Clown school in Sedan provides an education in laughter
Six weeks after her husband died of lung cancer, retired school nurse Pat McClenahan wasn't sure how she would make it through life without him.
She was looking to find some way to bring laughter and bright colors back to her life.
"My motto for this year, to keep up my spirits, has been 'Life is not about waiting for the storm to pass, but dancing in the rain,'" said McClenahan, of Uniontown. "So I've decided to come to Clown School."
She was among about 20 students, ages 11 to 89, who participated recently in the second annual Emmett Kelly Sr. Memorial Clown School of Performing Arts in Sedan. The small southeast Kansas town is the birthplace of International Clown Hall of Famer Emmett Kelly Sr. and home of the Emmett Kelly Museum.
The school offers classes in a variety of clowning arts, including juggling, makeup and skit production. Instructors are professional working clowns and included Jim Howle, a former Ringling Brothers clown and a member of the International Clown Hall of Fame. Clown school students also had the opportunity to participate in the 2008 Largest Clown Gathering Parade - an attempt to set a Guinness World Record.
"We came close - we had 49," museum board member Ed Henderson said, laughing. "Something like 850 is the record. But we're trying."
Despite a lower-than-hoped-for enrollment, student clowns and instructors wore big smiles on their faces and big shoes on their feet.

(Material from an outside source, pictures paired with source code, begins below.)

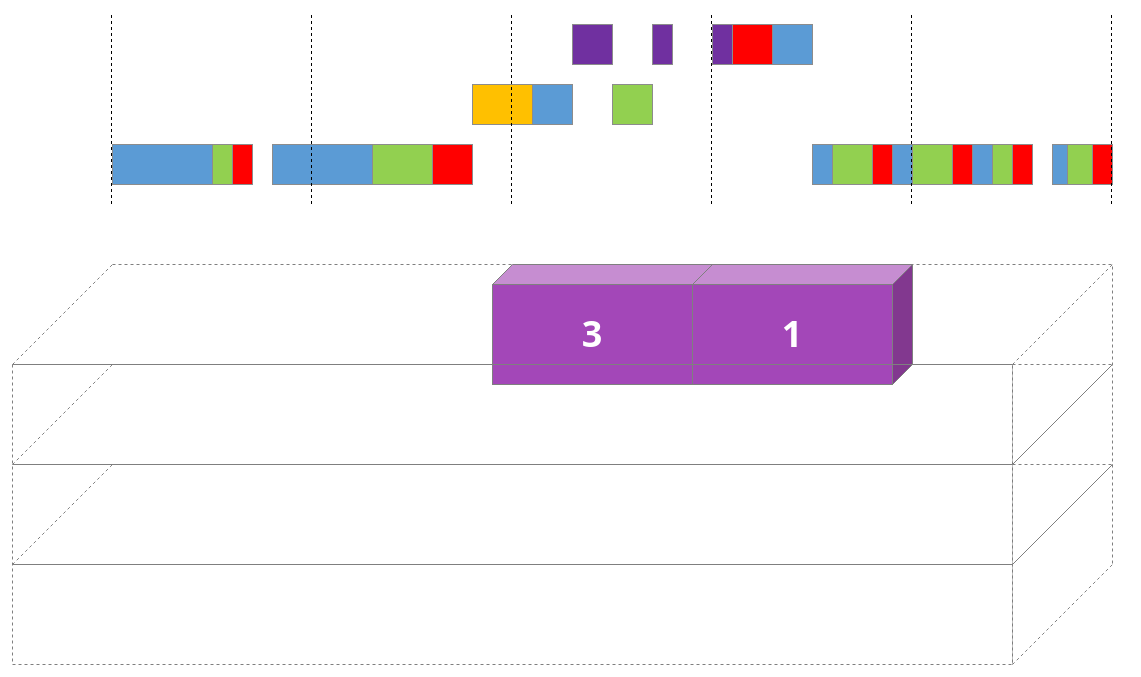
<!DOCTYPE html>
<html lang="en">
<head>
<meta charset="utf-8">
<title>Timeline and stacked layers</title>
<style>
:root {
  --blue: #5b9bd5;
  --green: #92d050;
  --red: #ff0000;
  --amber: #ffc000;
  --purple: #7030a0;
  --outline: #8c8c8c;
  --frame: #7f7f7f;
  --block-front: #a347b8;
  --block-top: #c68dd1;
  --block-side: #82388f;
}
* { box-sizing: border-box; }
body { margin: 0; }
.diagram { position: relative; width: 1141px; height: 677px; overflow: hidden; background: #fff; }
.timeline {
  position: absolute; left: 112px; top: 24px;
  display: grid; grid-template-columns: repeat(200, 5px); grid-template-rows: repeat(3, 40px); row-gap: 20px;
}
.bar {
  grid-column: var(--start) / span var(--length);
  margin: 0 -1px -1px 0;
  border: 1px solid var(--outline);
}
.upper { grid-row: 1; }
.middle { grid-row: 2; }
.lower { grid-row: 3; }
.blue { background: var(--blue); }
.green { background: var(--green); }
.red { background: var(--red); }
.amber { background: var(--amber); }
.purple { background: var(--purple); }
.lines { position: absolute; inset: 0; fill: none; stroke-width: 1; }
.ticks { stroke: #000; stroke-dasharray: 3 3; }
.frame, .edges { stroke: var(--frame); }
.dashed { stroke-dasharray: 3 3; }
.block-labels {
  position: absolute; left: 492px; top: 284px; width: 400px; height: 100px;
  display: grid; grid-template-columns: 1fr 1fr; place-items: center;
  font: 700 36px/1 "Open Sans", "Noto Sans", sans-serif; color: #fff;
}
</style>
</head>
<body>
<main class="diagram">
  <section class="timeline" aria-label="Timeline">
    <div class="bar upper purple" style="--start:93;--length:8"></div>
    <div class="bar upper purple" style="--start:109;--length:4"></div>
    <div class="bar upper purple" style="--start:121;--length:4"></div>
    <div class="bar upper red" style="--start:125;--length:8"></div>
    <div class="bar upper blue" style="--start:133;--length:8"></div>

    <div class="bar middle amber" style="--start:73;--length:12"></div>
    <div class="bar middle blue" style="--start:85;--length:8"></div>
    <div class="bar middle green" style="--start:101;--length:8"></div>

    <div class="bar lower blue" style="--start:1;--length:20"></div>
    <div class="bar lower green" style="--start:21;--length:4"></div>
    <div class="bar lower red" style="--start:25;--length:4"></div>
    <div class="bar lower blue" style="--start:33;--length:20"></div>
    <div class="bar lower green" style="--start:53;--length:12"></div>
    <div class="bar lower red" style="--start:65;--length:8"></div>
    <div class="bar lower blue" style="--start:141;--length:4"></div>
    <div class="bar lower green" style="--start:145;--length:8"></div>
    <div class="bar lower red" style="--start:153;--length:4"></div>
    <div class="bar lower blue" style="--start:157;--length:4"></div>
    <div class="bar lower green" style="--start:161;--length:8"></div>
    <div class="bar lower red" style="--start:169;--length:4"></div>
    <div class="bar lower blue" style="--start:173;--length:4"></div>
    <div class="bar lower green" style="--start:177;--length:4"></div>
    <div class="bar lower red" style="--start:181;--length:4"></div>
    <div class="bar lower blue" style="--start:189;--length:3"></div>
    <div class="bar lower green" style="--start:192;--length:5"></div>
    <div class="bar lower red" style="--start:197;--length:4"></div>
  </section>

  <svg class="lines" width="1141" height="677" viewBox="0 0 1141 677" aria-hidden="true">
    <g class="ticks">
      <path d="M111.5 15V205M311.5 15V205M511.5 15V205M711.5 15V205M911.5 15V205M1111.5 15V205"/>
    </g>
    <g transform="translate(.5 .5)">
      <g class="frame dashed">
        <path d="M112 264H1112V564"/>
        <path d="M12 364V664H1012V364"/>
        <path d="M1012 364H1112M1012 464H1112"/>
        <path d="M12 364L112 264M12 464L112 364M12 564L112 464"/>
        <path d="M1012 364L1112 264M1012 664L1112 564"/>
      </g>
      <g class="edges">
        <polygon points="492,284 512,264 912,264 892,284" fill="var(--block-top)"/>
        <polygon points="892,284 912,264 912,364 892,384" fill="var(--block-side)"/>
        <rect x="492" y="284" width="200" height="100" fill="var(--block-front)"/>
        <rect x="692" y="284" width="200" height="100" fill="var(--block-front)"/>
        <path d="M692 284L712 264"/>
      </g>
      <g class="frame">
        <path d="M12 364H1012M12 464H1012M12 564H1012"/>
        <path d="M1012 464L1112 364M1012 564L1112 464"/>
        <path d="M1012 364V664" stroke-opacity=".5"/>
      </g>
    </g>
  </svg>

  <div class="block-labels">
    <span>3</span>
    <span>1</span>
  </div>
</main>
</body>
</html>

In Room 2 at the Sedan High School, instructor Bruce "Boo Boo" Long, Bartlesville, Okla., offers tips on entertaining at birthday parties.
He's wearing a costume of red, yellow and blue with white-face makeup and a red nose. Before inflating a balloon, he stretches it taut. He releases one end, and it snaps back at his hand. "Aaah-haha! That hurt," exclaims Boo Boo.
His infectious laugh resembles both a panicked scream and a shrill giggle. He shows class members how to block a door with clown shoes so that when you open the door toward you, it looks as if it whacks your head. "Aaah-haha!"
"There's no such thing as a natural clown," Long admits. "You have to work at it."
The culmination of clown school is a Saturday parade. It's hard to tell instructors from students. Everyone is wearing costumes and makeup. A calliope wagon starts up its music and leads the clowns into downtown Sedan. Jon Pult, New Orleans, plays a ukulele for the crowd and approaches horses in the parade asking, "Why the long face?"
Instructor Howle - in character as "Hobo Jim" - carries a small rug and broom. When he spots trash, he throws his rug down and sweeps the litter underneath. Then he picks up his rug and walks away.
Since graduating from clown school, Susan Gregg and Denise VH Simmons, both of Arkansas City, have experienced the joy of providing laughter to others as well as delighting in their own clown characters. As part of an International Clown Week event on Saturday, Gregg, as "Birdie the Clown" will join the Wichita Ringleaders Clown Club and perform at a Wichita senior center.
Simmons, 82, a Kansas University alum, wore her makeup and costume to the Presbyterian Manor in Arkansas City to visit her mother. She ended up sitting with several other older residents.
"How thrilled they were to have that smiling, happy clown come in," Simmons said.